For each line below that holds the word "growth", make a copy.

>>>>

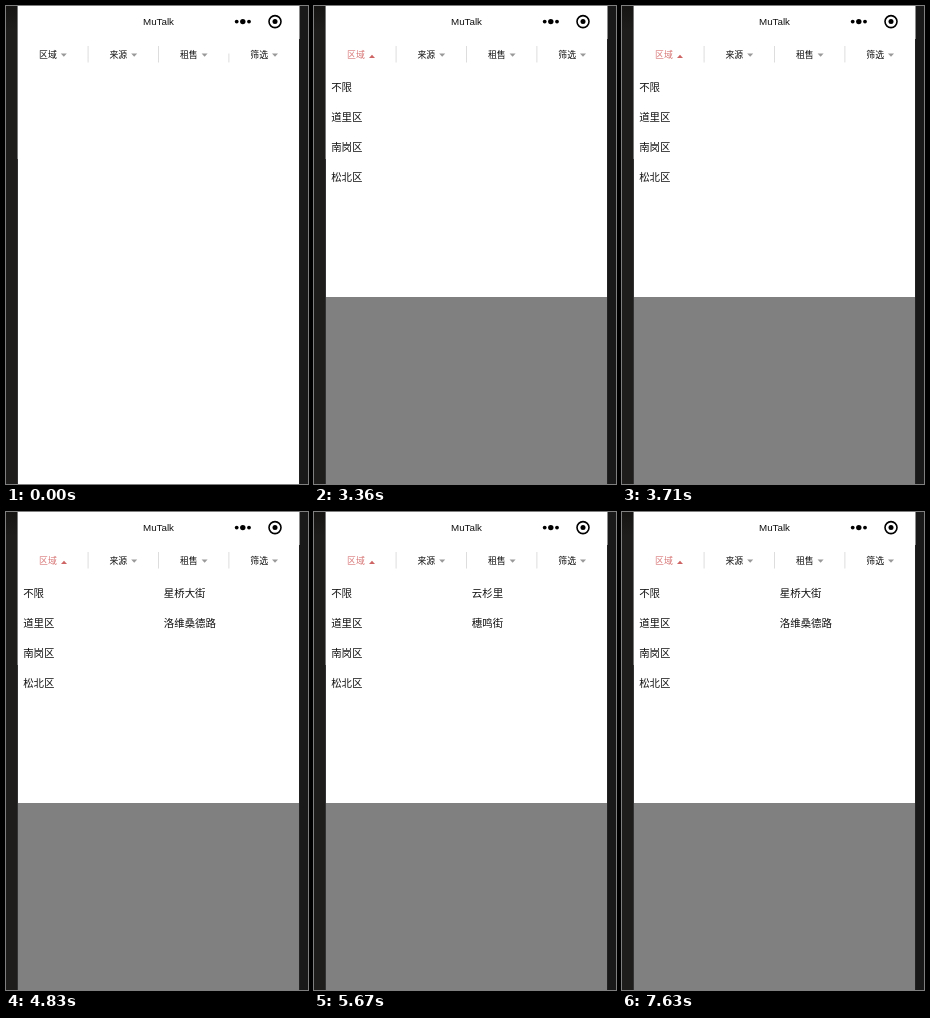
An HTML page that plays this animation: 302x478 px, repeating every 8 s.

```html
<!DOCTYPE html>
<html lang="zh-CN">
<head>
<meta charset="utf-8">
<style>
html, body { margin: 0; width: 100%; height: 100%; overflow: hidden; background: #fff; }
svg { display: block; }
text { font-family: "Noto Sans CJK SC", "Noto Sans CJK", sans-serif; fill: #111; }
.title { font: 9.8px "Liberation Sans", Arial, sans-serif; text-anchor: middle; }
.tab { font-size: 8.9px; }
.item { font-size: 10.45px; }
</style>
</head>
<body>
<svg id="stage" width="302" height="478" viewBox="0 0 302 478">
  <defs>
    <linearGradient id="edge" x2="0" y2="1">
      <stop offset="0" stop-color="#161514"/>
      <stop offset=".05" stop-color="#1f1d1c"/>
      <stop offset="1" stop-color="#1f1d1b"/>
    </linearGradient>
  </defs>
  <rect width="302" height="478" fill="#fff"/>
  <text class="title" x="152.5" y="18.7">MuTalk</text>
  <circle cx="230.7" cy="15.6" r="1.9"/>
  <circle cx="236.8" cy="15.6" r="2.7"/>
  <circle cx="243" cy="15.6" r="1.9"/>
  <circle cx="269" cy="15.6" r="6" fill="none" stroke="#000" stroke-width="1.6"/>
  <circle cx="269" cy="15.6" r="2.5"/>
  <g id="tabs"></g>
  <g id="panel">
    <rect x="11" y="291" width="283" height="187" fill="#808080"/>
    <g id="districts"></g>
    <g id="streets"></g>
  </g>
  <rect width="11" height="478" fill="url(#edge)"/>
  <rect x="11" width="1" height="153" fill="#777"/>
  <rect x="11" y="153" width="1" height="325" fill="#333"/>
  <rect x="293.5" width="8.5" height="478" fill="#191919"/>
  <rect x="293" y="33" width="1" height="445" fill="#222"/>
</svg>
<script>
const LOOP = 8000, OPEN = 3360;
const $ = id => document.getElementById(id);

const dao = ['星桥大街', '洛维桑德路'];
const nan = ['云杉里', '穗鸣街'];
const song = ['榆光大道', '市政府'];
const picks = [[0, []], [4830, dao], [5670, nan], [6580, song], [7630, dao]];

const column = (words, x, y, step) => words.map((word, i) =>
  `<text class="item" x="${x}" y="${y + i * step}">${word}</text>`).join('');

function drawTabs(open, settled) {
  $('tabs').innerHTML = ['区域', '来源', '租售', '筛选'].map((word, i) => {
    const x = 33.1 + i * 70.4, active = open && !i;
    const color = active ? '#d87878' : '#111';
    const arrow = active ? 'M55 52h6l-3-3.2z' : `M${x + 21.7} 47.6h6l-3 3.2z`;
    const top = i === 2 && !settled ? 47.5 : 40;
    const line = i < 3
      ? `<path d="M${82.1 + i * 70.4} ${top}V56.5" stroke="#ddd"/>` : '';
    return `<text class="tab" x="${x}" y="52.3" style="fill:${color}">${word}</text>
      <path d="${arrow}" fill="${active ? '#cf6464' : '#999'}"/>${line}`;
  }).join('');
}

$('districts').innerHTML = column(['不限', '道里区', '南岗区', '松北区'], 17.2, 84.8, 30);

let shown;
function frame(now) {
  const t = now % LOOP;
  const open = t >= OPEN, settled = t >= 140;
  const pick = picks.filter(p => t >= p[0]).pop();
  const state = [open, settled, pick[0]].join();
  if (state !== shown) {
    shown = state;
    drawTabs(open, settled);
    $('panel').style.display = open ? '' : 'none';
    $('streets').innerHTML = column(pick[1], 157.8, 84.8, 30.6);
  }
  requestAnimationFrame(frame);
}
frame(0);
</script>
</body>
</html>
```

<<<<
>>>>

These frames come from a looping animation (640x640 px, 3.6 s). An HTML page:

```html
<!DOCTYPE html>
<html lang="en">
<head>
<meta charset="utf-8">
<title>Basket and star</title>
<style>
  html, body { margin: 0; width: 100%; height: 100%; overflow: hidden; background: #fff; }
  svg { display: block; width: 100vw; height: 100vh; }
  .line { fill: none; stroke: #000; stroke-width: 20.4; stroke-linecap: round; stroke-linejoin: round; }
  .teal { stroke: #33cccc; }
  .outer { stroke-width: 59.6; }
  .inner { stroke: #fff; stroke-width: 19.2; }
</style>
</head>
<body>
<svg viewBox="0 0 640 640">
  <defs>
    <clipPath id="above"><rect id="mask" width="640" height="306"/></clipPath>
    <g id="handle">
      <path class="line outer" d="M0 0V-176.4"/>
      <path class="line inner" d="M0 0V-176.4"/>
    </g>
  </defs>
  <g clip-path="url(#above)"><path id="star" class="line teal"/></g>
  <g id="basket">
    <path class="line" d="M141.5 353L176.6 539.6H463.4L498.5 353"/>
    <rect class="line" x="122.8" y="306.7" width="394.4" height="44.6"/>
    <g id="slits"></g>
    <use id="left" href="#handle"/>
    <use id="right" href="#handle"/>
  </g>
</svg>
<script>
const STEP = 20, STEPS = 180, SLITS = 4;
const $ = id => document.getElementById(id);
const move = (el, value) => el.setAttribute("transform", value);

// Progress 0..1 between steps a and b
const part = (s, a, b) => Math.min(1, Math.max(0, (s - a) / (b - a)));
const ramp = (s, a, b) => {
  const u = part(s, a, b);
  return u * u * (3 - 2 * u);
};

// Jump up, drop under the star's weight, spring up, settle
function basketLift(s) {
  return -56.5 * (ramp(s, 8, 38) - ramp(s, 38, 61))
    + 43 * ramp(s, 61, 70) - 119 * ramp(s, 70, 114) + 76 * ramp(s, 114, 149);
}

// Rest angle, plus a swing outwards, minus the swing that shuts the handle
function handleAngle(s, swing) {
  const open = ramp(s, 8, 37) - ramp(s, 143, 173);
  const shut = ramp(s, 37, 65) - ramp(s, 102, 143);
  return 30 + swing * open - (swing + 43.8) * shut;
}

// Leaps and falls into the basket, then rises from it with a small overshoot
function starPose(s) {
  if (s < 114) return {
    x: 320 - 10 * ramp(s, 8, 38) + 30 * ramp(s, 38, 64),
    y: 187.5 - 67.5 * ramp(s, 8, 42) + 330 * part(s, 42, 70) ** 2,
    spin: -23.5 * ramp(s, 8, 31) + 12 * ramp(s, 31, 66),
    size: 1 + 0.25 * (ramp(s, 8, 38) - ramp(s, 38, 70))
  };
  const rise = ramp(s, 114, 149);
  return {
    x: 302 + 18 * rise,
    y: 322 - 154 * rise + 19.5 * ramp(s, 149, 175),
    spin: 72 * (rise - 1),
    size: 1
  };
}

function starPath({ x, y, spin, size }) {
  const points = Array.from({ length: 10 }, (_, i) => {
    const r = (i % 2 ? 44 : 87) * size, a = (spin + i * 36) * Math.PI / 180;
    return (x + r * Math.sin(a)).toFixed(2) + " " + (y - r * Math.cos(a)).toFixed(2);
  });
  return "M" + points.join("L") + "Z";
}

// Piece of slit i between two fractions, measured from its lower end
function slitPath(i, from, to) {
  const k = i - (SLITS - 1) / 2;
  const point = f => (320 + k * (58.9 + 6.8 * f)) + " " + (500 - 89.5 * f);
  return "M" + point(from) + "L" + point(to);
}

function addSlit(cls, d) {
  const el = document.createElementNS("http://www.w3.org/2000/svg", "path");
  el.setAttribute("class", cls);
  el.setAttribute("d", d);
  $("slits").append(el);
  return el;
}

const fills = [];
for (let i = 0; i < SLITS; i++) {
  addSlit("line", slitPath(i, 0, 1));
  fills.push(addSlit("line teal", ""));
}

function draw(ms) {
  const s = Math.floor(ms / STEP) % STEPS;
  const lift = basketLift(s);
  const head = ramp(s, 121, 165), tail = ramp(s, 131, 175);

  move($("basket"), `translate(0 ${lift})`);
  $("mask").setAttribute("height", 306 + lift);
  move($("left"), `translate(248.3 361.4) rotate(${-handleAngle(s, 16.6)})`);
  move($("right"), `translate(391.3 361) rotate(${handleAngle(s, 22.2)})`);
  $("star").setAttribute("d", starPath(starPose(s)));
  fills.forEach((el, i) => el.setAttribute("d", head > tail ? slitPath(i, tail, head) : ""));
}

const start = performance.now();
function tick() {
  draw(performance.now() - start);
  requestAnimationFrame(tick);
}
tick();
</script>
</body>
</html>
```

<<<<
>>>>

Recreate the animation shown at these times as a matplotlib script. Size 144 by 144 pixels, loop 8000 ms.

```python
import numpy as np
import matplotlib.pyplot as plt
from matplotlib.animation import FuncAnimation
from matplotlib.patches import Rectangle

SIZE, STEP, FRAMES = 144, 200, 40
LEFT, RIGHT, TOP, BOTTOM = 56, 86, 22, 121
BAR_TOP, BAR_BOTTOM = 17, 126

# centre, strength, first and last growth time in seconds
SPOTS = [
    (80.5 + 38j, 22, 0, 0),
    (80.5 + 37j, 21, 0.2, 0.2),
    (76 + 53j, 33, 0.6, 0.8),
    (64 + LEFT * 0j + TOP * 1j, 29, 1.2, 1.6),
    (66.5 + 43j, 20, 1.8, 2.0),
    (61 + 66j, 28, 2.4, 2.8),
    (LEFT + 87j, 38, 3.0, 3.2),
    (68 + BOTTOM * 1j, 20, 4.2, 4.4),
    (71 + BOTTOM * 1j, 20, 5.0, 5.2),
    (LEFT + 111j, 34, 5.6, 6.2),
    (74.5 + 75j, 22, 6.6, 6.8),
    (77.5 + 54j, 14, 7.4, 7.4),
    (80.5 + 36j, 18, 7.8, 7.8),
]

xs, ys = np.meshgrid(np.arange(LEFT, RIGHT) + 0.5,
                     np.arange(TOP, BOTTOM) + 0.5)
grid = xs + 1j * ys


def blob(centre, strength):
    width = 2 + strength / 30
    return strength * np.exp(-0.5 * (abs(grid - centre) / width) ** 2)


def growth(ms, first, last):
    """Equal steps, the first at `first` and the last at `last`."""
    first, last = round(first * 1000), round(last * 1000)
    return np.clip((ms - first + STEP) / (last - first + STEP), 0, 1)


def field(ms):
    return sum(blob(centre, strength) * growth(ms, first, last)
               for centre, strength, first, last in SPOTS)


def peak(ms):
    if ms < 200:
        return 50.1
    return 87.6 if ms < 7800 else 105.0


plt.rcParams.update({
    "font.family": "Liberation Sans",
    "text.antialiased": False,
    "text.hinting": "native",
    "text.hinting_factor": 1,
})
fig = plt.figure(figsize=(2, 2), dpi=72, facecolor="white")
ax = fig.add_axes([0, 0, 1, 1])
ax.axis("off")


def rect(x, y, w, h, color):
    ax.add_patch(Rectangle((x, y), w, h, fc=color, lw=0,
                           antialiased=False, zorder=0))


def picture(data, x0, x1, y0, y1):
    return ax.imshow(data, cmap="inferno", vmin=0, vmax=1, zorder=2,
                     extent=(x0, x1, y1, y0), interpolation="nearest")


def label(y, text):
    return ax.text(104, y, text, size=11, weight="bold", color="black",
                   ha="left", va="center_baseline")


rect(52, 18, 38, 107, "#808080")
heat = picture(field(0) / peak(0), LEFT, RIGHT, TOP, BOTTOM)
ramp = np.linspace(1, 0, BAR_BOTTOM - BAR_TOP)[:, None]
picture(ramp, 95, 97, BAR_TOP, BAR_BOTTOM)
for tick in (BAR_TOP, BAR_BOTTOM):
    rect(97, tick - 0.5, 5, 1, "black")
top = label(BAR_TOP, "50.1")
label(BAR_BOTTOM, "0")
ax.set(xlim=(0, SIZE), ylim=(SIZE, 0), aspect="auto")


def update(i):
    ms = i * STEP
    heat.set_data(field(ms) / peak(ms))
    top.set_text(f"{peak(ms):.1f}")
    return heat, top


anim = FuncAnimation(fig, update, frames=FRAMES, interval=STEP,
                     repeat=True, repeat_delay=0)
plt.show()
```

<<<<

## Task answer
# centre, strength, first and last growth time in seconds
def growth(ms, first, last):
    return sum(blob(centre, strength) * growth(ms, first, last)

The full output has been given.